In 1933, a committee headed by the Reverend W.M. Parker campaigned for public support of the library for blacks, then housed in a Friendship College building. City Council and the Rock Hill Library Board supported the movement, and in 1936, the Palmetto Branch of the Rock Hill Library was created.
It was located in the Emmett Scott School, with Mrs. Susan Bailey as librarian. The Palmetto Branch moved to its own building on South Trade Street in December of 1944. Mrs. Annie Cloud was librarian. The library remained on this site until July, 1968, when the building was demolished as part of downtown Rock Hill's urban renewal.
Although it might boast of the earliest library, Rock Hill was not the only town in the county to be offering library service during the past 100 years. Other communities believed in libraries, too.
The York Public Library began in 1915 with the donated collection of the Fannie Miller Book Club. Thirty-five citizens met that January and formed a library organization, electing trustees Thomas F. McDow, J.C. Wilborn, Dr. E.E. Gillespie, J.R. Lindsey, J.G. Wardlaw, Mrs. W.B. Moore, Mrs. Annie Marshall, Mrs. S.C. Ashe, Mrs. G.H. O'Leary and Miss Margaret Gist. Miss Fannie Miller served as librarian. During the following years, the library was housed in several places including private homes, the Episcopal Parish House and City Hall.
An act of the SC General Assembly officially created the York Township Library on March 16, 1944. The library continued in rented quarters for the next 20 years. In 1964, a new library board started a fund drive to build a library.

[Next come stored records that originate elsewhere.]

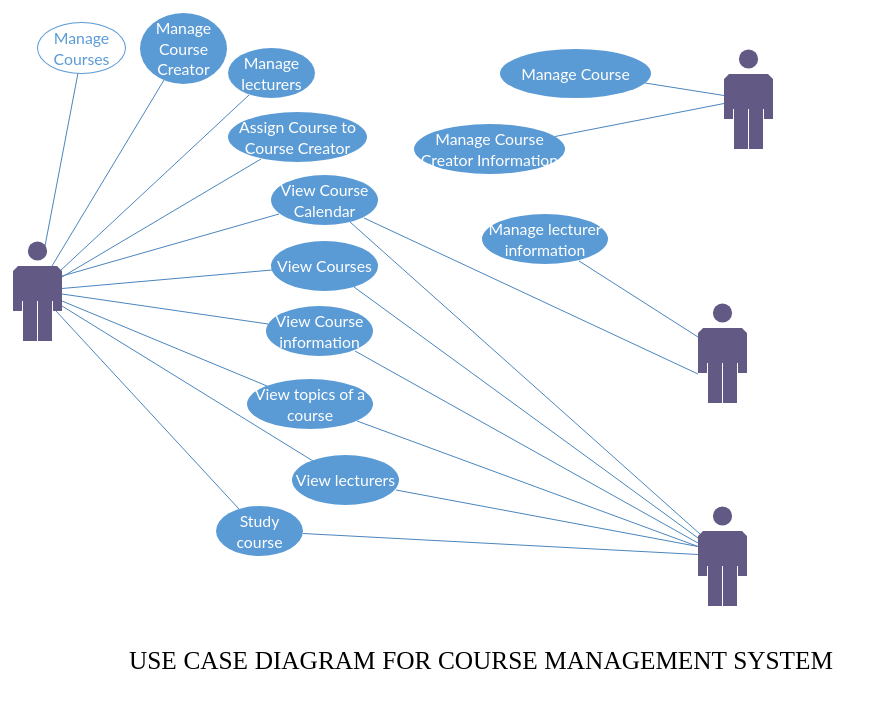
<!DOCTYPE html>
<html lang="en">
<head>
<meta charset="utf-8">
<title>Use case diagram for course management system</title>
<style>
:root {
  --paper: #ffffff;
  --case: #5b9bd5;
  --line: #4a86bd;
  --actor: #635985;
  --ink: #000000;
}
* { box-sizing: border-box; }
html, body { margin: 0; background: var(--paper); }
.diagram {
  position: relative;
  width: 875px;
  height: 707px;
  overflow: hidden;
  background: var(--paper);
}
.links, .actors { position: absolute; left: 0; top: 0; }
.links { stroke: var(--line); stroke-width: 1; }
.actors { fill: var(--actor); }
.case {
  position: absolute;
  left: var(--x);
  top: var(--y);
  width: var(--w);
  height: var(--h, 50px);
  display: flex;
  align-items: center;
  justify-content: center;
  padding-top: 1px;
  border-radius: 50%;
  background: var(--case);
  color: var(--paper);
  font: 15.8px/20.5px Lato, sans-serif;
  text-align: center;
  white-space: nowrap;
}
.case.outline {
  background: var(--paper);
  border: 1px solid var(--case);
  color: var(--case);
}
h1 {
  position: absolute;
  left: 129px;
  top: 645px;
  width: 704px;
  margin: 0;
  color: var(--ink);
  font: 400 25.3px/30px "Liberation Serif", serif;
  white-space: nowrap;
  text-align-last: justify;
}
</style>
</head>
<body>
<main class="diagram">
  <svg class="links" width="875" height="707" viewBox="0 0 875 707" aria-hidden="true">
    <g>
      <line x1="78" y1="73" x2="45" y2="246"/>
      <line x1="164" y1="80" x2="52" y2="266"/>
      <line x1="249" y1="95" x2="60" y2="271"/>
      <line x1="261" y1="159" x2="62" y2="277"/>
      <line x1="279" y1="214" x2="62" y2="276"/>
      <line x1="272" y1="270" x2="62" y2="288.5"/>
      <line x1="268" y1="324" x2="62" y2="294"/>
      <line x1="267" y1="386" x2="62" y2="301"/>
      <line x1="313" y1="461" x2="62" y2="306"/>
      <line x1="239" y1="509" x2="56" y2="311"/>
    </g>
    <g>
      <line x1="645" y1="83" x2="724" y2="95.5"/>
      <line x1="555" y1="136.5" x2="724" y2="103.5"/>
    </g>
    <g>
      <line x1="579" y1="261" x2="698" y2="337"/>
      <line x1="364" y1="218" x2="698" y2="374"/>
    </g>
    <g>
      <line x1="350" y1="222" x2="700" y2="534"/>
      <line x1="354" y1="287" x2="698" y2="538"/>
      <line x1="355" y1="351" x2="698" y2="543"/>
      <line x1="357" y1="421" x2="698" y2="546.5"/>
      <line x1="396" y1="490" x2="698" y2="546.5"/>
      <line x1="303" y1="533.5" x2="698" y2="554.5"/>
    </g>
  </svg>

  <svg class="actors" width="875" height="707" viewBox="0 0 875 707" role="img" aria-label="Four system actors">
    <defs>
      <g id="actor">
        <circle cx="24.5" cy="10" r="9.6"/>
        <path d="M5 25H44L49 30V70H40V60H39V100H25V60H24V100H10V60H9V70H0V30Z"/>
      </g>
    </defs>
    <use href="#actor" x="13" y="241"/>
    <use href="#actor" x="724" y="49"/>
    <use href="#actor" x="698" y="303"/>
    <use href="#actor" x="698" y="506"/>
  </svg>

  <div class="case outline" style="--x:37px;--y:22px;--w:89px;--h:52px">Manage<br>Courses</div>
  <div class="case" style="--x:140px;--y:13px;--w:87px;--h:71px">Manage<br>Course<br>Creator</div>
  <div class="case" style="--x:228px;--y:48px;--w:87px">Manage<br>lecturers</div>
  <div class="case" style="--x:228px;--y:112px;--w:139px">Assign Course to<br>Course Creator</div>
  <div class="case" style="--x:271px;--y:175px;--w:107px">View Course<br>Calendar</div>
  <div class="case" style="--x:271px;--y:241px;--w:107px">View Courses</div>
  <div class="case" style="--x:266px;--y:306px;--w:107px">View Course<br>information</div>
  <div class="case" style="--x:247px;--y:379px;--w:126px">View topics of a<br>course</div>
  <div class="case" style="--x:292px;--y:455px;--w:107px">View lecturers</div>
  <div class="case" style="--x:216px;--y:506px;--w:87px">Study<br>course</div>

  <div class="case" style="--x:500px;--y:49px;--w:151px;--h:49px">Manage Course</div>
  <div class="case" style="--x:414px;--y:124px;--w:151px">Manage Course<br>Creator Information</div>
  <div class="case" style="--x:482px;--y:214px;--w:126px">Manage lecturer<br>information</div>

  <h1>USE CASE DIAGRAM FOR COURSE MANAGEMENT SYSTEM</h1>
</main>
</body>
</html>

Construction began in 1966, and the 4000 square foot building on North Congress Street was dedicated March 3, 1968.